Data section
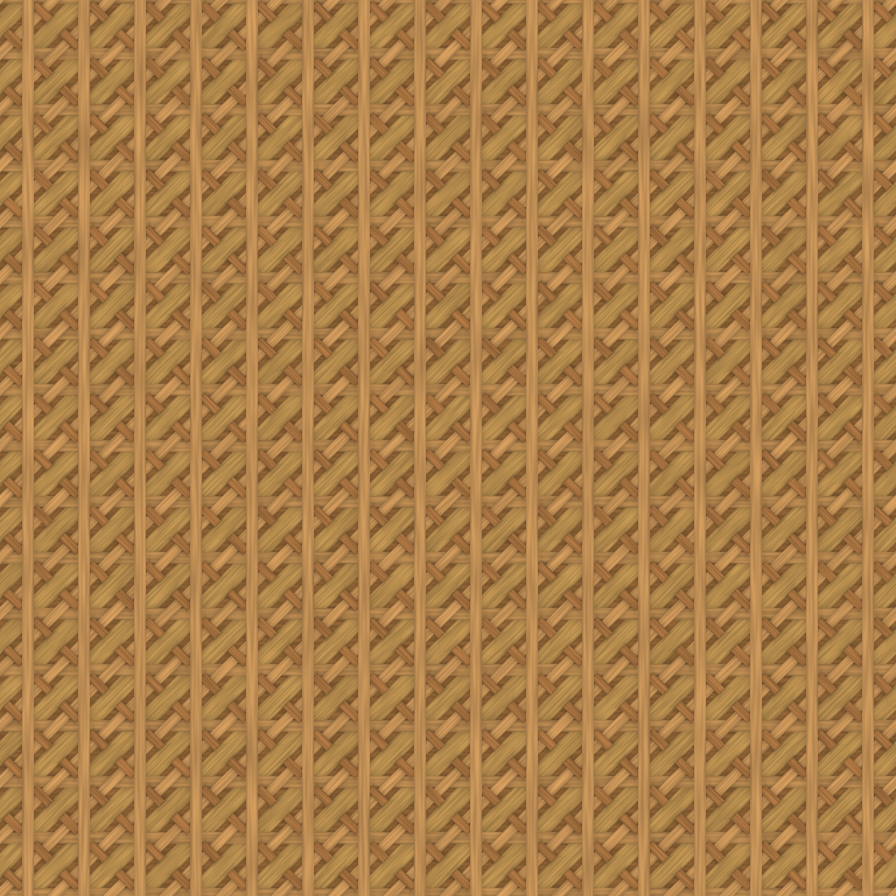
Write a Shadertoy shader that draws this texture.

```glsl
// Woven cane: upright and level strips laced with wide and narrow diagonal strips.

const float REPEATS = 16.0;              // cells across and down
const vec2 CROSSING = vec2(0.5, 0.04);   // where upright and level strips meet in a cell

// Half widths, in cells
const float UPRIGHT_HALF = 0.105;
const float LEVEL_HALF = 0.105;
const float WIDE_HALF = 0.165;
const float NARROW_HALF = 0.09;
const float TIE_HALF = 0.08;
const float TIE_REACH = 0.2;

const vec3 UPRIGHT_COLOR = vec3(0.755, 0.56, 0.335);
const vec3 LEVEL_COLOR = vec3(0.73, 0.54, 0.315);
const vec3 WIDE_COLOR = vec3(0.715, 0.55, 0.305);
const vec3 NARROW_COLOR = vec3(0.785, 0.58, 0.345);
const vec3 TIE_COLOR = vec3(0.645, 0.44, 0.245);
const vec3 GROUND_COLOR = vec3(0.63, 0.435, 0.23);

const float DIAGONAL_SHADOW = 0.19;
const float STRAIGHT_SHADOW = 0.11;
const float SHADOW_REACH = 0.045;
const float RIM_DEPTH = 0.12;
const float RIM_WIDTH = 0.04;
const float GRAIN_DEPTH = 0.19;
const float WEAR_DEPTH = 0.05;
const vec2 GRAIN_FREQ = vec2(18.0, 1.0); // across and along a strip, per cell
const vec2 WEAR_FREQ = vec2(1.0, 1.0);
const float DIAGONAL = 0.70711;

// Random unit gradient at a lattice point
vec2 gradientAt(vec2 cell, vec2 period) {
    vec3 h = fract(mod(cell, period).xyx * vec3(0.1031, 0.1030, 0.0973));
    h += dot(h, h.yzx + 33.33);
    float angle = 6.28319 * fract((h.x + h.y) * h.z);
    return vec2(cos(angle), sin(angle));
}

// Gradient noise that wraps at the canvas edges; p is in cells
float wrapNoise(vec2 p, vec2 freq) {
    vec2 period = REPEATS * freq;
    p *= freq;
    vec2 i = floor(p), f = p - i;
    vec2 u = f * f * f * (f * (f * 6.0 - 15.0) + 10.0);
    vec2 e = vec2(1.0, 0.0);
    float a = dot(gradientAt(i, period), f);
    float b = dot(gradientAt(i + e.xy, period), f - e.xy);
    float c = dot(gradientAt(i + e.yx, period), f - e.yx);
    float d = dot(gradientAt(i + e.xx, period), f - e.xx);
    return mix(mix(a, b, u.x), mix(c, d, u.x), u.y);
}

// Distance to the nearest whole number
float toWhole(float t) {
    return abs(fract(t + 0.5) - 0.5);
}

// Lays one strip over the weave: soft shadow, grained face, darker rim.
// d is the distance to its edge (negative inside), p is (across, along).
vec3 layStrip(vec3 below, float d, vec2 p, vec3 tint, float shadowDepth, float pixel) {
    float shadow = shadowDepth * exp(-max(d, 0.0) / SHADOW_REACH);
    float rim = RIM_DEPTH * smoothstep(-RIM_WIDTH, 0.0, d);
    float grain = GRAIN_DEPTH * wrapNoise(p, GRAIN_FREQ);
    float wear = WEAR_DEPTH * wrapNoise(p + 0.37, WEAR_FREQ);
    vec3 face = tint * (1.0 - rim + grain + wear);
    float cover = smoothstep(-0.5 * pixel, 0.5 * pixel, -d);
    return mix(below * (1.0 - shadow), face, cover);
}

void mainImage(out vec4 fragColor, in vec2 fragCoord) {
    vec2 p = fragCoord / iResolution.xy * REPEATS - CROSSING;
    float pixel = REPEATS / min(iResolution.x, iResolution.y);
    vec2 diagonal = vec2(p.x - p.y, p.x + p.y);

    // Distances to the strip edges
    float upright = toWhole(p.x) - UPRIGHT_HALF;
    float level = toWhole(p.y) - LEVEL_HALF;
    float wide = toWhole(diagonal.x) * DIAGONAL - WIDE_HALF;
    float narrowAxis = toWhole(diagonal.x - 0.5) * DIAGONAL;
    float narrow = narrowAxis - NARROW_HALF;
    float tie = max(toWhole(diagonal.y) * DIAGONAL - TIE_HALF,
                    narrowAxis - TIE_REACH);

    // Layers from the back to the front
    vec3 color = GROUND_COLOR * (1.0 + GRAIN_DEPTH * wrapNoise(p.yx, GRAIN_FREQ));
    color = layStrip(color, wide, diagonal, WIDE_COLOR, DIAGONAL_SHADOW, pixel);
    color = layStrip(color, level, p.yx, LEVEL_COLOR, STRAIGHT_SHADOW, pixel);
    color = layStrip(color, narrow, diagonal, NARROW_COLOR, DIAGONAL_SHADOW, pixel);
    color = layStrip(color, tie, diagonal.yx, TIE_COLOR, DIAGONAL_SHADOW, pixel);
    color = layStrip(color, upright, p, UPRIGHT_COLOR, STRAIGHT_SHADOW, pixel);

    fragColor = vec4(clamp(color, 0.0, 1.0), 1.0);
}
```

Assignment
Which lines of the data include the string "layStrip"? Find them and copy each one.

Task answer
vec3 layStrip(vec3 below, float d, vec2 p, vec3 tint, float shadowDepth, float pixel) {
    color = layStrip(color, wide, diagonal, WIDE_COLOR, DIAGONAL_SHADOW, pixel);
    color = layStrip(color, level, p.yx, LEVEL_COLOR, STRAIGHT_SHADOW, pixel);
    color = layStrip(color, narrow, diagonal, NARROW_COLOR, DIAGONAL_SHADOW, pixel);
    color = layStrip(color, tie, diagonal.yx, TIE_COLOR, DIAGONAL_SHADOW, pixel);
    color = layStrip(color, upright, p, UPRIGHT_COLOR, STRAIGHT_SHADOW, pixel);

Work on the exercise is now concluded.